[Records to process]
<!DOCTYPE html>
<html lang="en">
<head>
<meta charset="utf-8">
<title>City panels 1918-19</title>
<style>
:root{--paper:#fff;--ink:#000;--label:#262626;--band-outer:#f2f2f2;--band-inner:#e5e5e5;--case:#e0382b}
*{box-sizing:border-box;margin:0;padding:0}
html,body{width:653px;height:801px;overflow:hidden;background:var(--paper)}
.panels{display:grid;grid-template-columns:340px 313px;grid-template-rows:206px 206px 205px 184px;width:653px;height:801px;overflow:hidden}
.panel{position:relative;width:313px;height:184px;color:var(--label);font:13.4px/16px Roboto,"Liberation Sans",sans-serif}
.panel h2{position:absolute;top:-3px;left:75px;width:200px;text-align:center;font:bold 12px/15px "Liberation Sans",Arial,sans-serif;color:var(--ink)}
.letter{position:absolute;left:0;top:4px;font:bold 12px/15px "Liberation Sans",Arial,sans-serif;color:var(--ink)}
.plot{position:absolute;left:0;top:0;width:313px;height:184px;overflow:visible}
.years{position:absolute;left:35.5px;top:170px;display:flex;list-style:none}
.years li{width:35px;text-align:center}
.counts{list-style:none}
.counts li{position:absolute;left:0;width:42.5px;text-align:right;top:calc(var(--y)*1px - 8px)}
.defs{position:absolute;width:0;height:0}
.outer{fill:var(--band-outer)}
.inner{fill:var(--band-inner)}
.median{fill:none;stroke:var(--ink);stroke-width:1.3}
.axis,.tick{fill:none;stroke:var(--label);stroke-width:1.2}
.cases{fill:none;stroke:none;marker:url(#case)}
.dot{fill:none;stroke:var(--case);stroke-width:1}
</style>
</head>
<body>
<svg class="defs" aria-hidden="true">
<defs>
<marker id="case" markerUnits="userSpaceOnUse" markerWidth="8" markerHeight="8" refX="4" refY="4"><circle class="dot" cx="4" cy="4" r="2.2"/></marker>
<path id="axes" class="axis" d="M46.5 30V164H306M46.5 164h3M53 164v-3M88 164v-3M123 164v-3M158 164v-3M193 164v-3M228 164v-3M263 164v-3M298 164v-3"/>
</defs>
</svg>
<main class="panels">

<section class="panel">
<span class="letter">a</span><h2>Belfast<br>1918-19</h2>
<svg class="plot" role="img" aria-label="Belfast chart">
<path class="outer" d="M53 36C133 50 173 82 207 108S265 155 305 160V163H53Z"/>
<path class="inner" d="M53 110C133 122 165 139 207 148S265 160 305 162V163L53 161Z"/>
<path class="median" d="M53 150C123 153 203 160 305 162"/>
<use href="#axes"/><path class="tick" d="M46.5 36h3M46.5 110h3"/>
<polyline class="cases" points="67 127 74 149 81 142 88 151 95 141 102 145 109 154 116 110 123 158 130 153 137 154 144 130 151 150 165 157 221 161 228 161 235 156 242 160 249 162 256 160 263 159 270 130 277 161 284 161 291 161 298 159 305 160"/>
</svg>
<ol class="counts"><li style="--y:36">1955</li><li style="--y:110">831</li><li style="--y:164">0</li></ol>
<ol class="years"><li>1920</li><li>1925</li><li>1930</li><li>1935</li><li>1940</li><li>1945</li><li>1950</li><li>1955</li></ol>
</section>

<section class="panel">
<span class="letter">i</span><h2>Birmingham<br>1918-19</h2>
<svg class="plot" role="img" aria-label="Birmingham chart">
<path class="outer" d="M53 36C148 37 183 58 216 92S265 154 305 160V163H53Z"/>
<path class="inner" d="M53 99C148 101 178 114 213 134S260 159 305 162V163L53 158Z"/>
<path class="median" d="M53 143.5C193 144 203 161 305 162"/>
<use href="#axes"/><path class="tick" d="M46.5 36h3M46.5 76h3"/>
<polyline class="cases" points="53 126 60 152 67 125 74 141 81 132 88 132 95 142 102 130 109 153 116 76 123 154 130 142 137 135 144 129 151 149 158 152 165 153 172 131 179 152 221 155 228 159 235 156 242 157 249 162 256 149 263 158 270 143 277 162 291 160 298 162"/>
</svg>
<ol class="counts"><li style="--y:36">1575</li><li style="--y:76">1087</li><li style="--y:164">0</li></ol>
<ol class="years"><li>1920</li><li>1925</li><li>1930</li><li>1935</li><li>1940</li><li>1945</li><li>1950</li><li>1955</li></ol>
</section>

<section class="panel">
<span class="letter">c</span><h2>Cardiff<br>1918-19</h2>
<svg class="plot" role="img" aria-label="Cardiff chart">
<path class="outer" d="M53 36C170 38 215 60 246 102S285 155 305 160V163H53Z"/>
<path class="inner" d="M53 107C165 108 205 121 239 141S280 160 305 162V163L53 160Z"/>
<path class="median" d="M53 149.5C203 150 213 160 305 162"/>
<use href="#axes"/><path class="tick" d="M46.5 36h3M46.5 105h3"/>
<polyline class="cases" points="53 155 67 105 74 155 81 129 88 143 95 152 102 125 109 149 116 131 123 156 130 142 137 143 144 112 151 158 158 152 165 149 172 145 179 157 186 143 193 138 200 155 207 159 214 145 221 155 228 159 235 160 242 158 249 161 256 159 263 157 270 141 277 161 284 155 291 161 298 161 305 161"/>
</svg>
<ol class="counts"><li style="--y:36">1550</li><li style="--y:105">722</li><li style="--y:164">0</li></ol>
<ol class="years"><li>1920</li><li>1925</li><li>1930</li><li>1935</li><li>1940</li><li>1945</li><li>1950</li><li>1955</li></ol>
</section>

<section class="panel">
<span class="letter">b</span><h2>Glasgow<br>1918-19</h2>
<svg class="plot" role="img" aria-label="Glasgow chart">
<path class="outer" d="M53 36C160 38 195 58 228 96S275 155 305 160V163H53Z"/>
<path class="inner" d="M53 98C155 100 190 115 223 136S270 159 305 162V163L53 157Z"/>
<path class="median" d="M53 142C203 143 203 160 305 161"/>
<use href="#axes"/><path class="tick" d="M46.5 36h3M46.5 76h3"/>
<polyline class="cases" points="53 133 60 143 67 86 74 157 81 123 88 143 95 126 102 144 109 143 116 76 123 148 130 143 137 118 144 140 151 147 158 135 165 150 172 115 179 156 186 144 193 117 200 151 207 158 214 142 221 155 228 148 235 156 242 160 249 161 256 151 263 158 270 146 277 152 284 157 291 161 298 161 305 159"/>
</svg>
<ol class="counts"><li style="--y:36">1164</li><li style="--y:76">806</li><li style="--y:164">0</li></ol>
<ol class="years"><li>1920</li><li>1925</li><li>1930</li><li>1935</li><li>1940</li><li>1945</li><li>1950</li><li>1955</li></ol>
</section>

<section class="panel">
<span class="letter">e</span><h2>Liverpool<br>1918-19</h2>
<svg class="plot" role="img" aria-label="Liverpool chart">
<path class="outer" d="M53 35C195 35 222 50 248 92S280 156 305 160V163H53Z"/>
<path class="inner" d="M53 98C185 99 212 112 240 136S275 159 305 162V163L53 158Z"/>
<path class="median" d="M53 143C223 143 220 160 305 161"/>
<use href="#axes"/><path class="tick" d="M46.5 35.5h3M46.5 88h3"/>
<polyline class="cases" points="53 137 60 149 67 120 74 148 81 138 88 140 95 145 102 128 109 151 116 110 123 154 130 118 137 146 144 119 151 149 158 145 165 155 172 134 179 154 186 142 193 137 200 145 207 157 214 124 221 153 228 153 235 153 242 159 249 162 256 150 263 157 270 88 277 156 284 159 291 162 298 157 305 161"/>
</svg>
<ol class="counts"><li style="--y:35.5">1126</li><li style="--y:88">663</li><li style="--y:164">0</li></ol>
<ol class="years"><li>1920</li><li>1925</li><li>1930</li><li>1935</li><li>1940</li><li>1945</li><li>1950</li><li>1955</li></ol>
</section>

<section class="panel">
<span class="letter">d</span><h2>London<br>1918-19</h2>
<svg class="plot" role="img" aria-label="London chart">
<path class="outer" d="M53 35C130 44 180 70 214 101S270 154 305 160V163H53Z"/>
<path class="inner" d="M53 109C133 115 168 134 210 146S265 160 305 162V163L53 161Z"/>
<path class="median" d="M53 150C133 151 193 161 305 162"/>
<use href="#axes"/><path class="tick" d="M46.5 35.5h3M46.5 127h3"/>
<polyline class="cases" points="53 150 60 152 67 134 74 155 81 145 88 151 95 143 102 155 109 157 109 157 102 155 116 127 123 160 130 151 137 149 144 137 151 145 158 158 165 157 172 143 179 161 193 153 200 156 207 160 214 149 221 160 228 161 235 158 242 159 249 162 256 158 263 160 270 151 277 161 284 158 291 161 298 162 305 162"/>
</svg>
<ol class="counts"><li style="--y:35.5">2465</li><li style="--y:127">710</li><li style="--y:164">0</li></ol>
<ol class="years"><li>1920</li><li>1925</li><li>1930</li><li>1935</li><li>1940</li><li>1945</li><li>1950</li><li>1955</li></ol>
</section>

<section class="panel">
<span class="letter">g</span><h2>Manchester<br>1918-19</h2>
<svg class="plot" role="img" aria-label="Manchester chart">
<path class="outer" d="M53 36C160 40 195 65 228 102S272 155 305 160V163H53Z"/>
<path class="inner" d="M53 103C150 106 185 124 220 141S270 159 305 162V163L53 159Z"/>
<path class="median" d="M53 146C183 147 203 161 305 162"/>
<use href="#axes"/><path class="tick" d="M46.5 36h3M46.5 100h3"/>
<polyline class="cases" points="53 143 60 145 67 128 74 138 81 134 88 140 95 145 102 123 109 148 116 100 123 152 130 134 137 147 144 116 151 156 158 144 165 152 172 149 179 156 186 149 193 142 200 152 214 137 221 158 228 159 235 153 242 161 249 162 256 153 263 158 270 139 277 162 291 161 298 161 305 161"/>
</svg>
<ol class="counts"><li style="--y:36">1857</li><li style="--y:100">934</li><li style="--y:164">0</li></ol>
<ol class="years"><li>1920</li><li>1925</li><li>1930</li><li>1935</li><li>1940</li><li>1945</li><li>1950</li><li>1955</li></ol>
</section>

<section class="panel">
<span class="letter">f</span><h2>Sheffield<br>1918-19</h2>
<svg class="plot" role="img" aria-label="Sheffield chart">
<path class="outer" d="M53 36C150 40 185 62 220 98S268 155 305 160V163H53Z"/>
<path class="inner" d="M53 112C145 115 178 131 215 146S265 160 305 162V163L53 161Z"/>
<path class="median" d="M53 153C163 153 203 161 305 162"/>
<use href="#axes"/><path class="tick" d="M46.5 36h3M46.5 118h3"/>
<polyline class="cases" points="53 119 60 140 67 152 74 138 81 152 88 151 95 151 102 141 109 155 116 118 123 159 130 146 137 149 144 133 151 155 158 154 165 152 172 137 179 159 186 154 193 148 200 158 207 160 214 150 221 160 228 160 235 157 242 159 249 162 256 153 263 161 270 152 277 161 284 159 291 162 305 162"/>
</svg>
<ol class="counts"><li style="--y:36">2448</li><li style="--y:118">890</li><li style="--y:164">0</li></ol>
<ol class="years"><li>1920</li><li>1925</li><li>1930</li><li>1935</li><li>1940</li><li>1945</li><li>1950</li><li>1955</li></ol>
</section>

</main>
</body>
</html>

[Brief]
Report how many lines in the data include the word "outer". Nothing else is needed.

[Solution for this task]
10